Whenever a line in the entries includes the word "border", copy that line out.

[Data for this exercise — start]

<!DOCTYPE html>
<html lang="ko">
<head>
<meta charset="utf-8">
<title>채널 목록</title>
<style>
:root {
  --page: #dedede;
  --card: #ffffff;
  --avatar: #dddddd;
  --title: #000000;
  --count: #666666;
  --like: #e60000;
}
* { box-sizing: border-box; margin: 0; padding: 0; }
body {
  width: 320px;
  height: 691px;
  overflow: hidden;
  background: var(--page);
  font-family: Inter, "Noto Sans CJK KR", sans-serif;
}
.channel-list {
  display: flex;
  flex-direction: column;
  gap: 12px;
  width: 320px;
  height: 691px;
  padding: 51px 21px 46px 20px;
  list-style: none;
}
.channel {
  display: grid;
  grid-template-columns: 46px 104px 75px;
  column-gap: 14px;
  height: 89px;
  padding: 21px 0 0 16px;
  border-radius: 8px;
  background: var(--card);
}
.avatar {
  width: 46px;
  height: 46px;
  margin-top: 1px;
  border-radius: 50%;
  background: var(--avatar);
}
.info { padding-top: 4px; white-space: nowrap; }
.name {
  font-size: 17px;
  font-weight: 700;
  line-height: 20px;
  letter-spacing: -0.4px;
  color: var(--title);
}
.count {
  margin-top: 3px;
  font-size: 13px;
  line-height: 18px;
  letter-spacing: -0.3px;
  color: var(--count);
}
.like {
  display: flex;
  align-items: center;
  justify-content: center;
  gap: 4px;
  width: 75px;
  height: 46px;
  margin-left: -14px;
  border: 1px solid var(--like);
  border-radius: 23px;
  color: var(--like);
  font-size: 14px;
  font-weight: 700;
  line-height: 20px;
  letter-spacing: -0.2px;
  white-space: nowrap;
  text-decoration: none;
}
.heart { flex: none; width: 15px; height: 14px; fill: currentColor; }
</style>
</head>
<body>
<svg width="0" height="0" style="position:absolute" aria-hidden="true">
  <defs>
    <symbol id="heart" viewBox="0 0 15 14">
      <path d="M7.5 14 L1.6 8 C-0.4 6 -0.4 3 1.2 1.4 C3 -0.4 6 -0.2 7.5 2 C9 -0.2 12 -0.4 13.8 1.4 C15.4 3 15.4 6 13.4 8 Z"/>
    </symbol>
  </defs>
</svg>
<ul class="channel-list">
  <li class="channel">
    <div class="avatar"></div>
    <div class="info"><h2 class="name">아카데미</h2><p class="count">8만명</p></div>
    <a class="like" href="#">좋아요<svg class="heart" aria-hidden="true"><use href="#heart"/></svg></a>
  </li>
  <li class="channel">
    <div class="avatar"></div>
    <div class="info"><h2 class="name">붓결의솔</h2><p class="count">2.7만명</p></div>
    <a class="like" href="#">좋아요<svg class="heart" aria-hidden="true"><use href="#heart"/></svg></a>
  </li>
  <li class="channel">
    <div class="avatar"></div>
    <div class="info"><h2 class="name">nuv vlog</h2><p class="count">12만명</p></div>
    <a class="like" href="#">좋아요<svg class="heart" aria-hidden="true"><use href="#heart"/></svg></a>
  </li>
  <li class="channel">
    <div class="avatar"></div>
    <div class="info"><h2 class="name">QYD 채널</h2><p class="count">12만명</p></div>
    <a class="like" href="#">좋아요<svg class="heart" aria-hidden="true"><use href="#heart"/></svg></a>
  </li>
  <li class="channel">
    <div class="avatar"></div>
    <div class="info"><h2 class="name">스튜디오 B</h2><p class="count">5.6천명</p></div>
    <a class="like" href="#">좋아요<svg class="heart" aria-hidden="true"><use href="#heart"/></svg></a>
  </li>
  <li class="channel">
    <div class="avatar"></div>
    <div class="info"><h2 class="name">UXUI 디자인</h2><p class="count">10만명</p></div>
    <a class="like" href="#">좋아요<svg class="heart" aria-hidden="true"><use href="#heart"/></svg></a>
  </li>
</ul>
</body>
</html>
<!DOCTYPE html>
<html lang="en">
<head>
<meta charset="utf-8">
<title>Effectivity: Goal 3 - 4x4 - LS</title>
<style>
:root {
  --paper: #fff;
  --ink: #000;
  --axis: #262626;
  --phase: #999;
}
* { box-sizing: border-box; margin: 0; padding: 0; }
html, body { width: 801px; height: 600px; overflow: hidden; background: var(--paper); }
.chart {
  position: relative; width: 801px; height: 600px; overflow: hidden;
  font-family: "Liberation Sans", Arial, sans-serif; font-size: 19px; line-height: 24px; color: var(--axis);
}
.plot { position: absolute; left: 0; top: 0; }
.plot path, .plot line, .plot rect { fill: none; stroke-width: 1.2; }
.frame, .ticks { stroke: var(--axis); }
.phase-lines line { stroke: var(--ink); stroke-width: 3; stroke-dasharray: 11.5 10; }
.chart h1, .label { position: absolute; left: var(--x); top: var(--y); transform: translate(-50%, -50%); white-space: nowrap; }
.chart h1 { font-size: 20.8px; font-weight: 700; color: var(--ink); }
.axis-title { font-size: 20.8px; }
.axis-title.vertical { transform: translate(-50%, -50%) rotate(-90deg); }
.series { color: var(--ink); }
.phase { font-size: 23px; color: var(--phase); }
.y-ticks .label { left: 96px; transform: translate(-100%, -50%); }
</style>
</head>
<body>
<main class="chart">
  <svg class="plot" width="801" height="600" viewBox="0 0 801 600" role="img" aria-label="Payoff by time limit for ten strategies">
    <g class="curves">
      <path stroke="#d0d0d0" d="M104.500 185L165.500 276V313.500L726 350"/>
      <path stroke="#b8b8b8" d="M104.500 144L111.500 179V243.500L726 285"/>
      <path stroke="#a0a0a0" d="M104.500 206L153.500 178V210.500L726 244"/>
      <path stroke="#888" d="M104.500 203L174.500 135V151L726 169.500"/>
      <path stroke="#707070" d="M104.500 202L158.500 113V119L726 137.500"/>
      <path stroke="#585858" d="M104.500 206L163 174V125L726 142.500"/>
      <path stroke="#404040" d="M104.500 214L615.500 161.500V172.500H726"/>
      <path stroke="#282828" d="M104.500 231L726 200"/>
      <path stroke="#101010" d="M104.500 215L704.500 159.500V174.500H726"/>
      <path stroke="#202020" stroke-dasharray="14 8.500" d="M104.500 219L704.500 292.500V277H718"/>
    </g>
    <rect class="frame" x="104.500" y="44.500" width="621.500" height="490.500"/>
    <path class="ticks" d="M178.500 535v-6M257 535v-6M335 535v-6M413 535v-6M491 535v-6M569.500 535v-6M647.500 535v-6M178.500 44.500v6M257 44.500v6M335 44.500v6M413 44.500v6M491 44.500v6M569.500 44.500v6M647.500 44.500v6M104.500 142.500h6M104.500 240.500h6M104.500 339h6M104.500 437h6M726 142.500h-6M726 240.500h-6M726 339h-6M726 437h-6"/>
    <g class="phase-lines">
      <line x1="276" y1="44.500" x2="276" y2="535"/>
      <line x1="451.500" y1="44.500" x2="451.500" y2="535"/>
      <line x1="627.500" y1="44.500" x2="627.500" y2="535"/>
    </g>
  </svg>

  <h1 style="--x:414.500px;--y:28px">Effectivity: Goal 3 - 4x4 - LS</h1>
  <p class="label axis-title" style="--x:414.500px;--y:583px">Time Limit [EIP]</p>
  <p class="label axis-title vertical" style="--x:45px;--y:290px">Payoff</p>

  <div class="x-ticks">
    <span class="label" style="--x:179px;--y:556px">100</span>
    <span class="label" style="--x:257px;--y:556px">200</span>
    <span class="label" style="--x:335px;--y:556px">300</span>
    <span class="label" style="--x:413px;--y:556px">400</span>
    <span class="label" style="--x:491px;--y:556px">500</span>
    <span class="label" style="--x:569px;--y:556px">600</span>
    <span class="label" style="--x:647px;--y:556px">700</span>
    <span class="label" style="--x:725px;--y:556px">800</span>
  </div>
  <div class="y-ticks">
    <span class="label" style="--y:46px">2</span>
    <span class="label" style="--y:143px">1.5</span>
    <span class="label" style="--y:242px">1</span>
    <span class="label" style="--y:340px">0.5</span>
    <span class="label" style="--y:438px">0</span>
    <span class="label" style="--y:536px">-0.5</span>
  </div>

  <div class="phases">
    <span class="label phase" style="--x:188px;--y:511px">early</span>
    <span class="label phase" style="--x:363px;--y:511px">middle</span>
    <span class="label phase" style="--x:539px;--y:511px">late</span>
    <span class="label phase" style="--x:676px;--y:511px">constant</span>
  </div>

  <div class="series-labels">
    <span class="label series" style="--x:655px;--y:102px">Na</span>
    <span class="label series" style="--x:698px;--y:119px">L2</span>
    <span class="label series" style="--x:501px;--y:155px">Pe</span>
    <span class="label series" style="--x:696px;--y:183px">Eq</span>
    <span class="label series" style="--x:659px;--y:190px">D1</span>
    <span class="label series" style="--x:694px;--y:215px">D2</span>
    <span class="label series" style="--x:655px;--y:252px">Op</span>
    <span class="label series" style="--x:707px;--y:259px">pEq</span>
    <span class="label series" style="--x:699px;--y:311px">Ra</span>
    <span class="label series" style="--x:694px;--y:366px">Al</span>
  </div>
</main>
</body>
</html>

[Data for this exercise — finish]

Answer for the task:
* { box-sizing: border-box; margin: 0; padding: 0; }
  border-radius: 8px;
  border-radius: 50%;
  border: 1px solid var(--like);
  border-radius: 23px;
* { box-sizing: border-box; margin: 0; padding: 0; }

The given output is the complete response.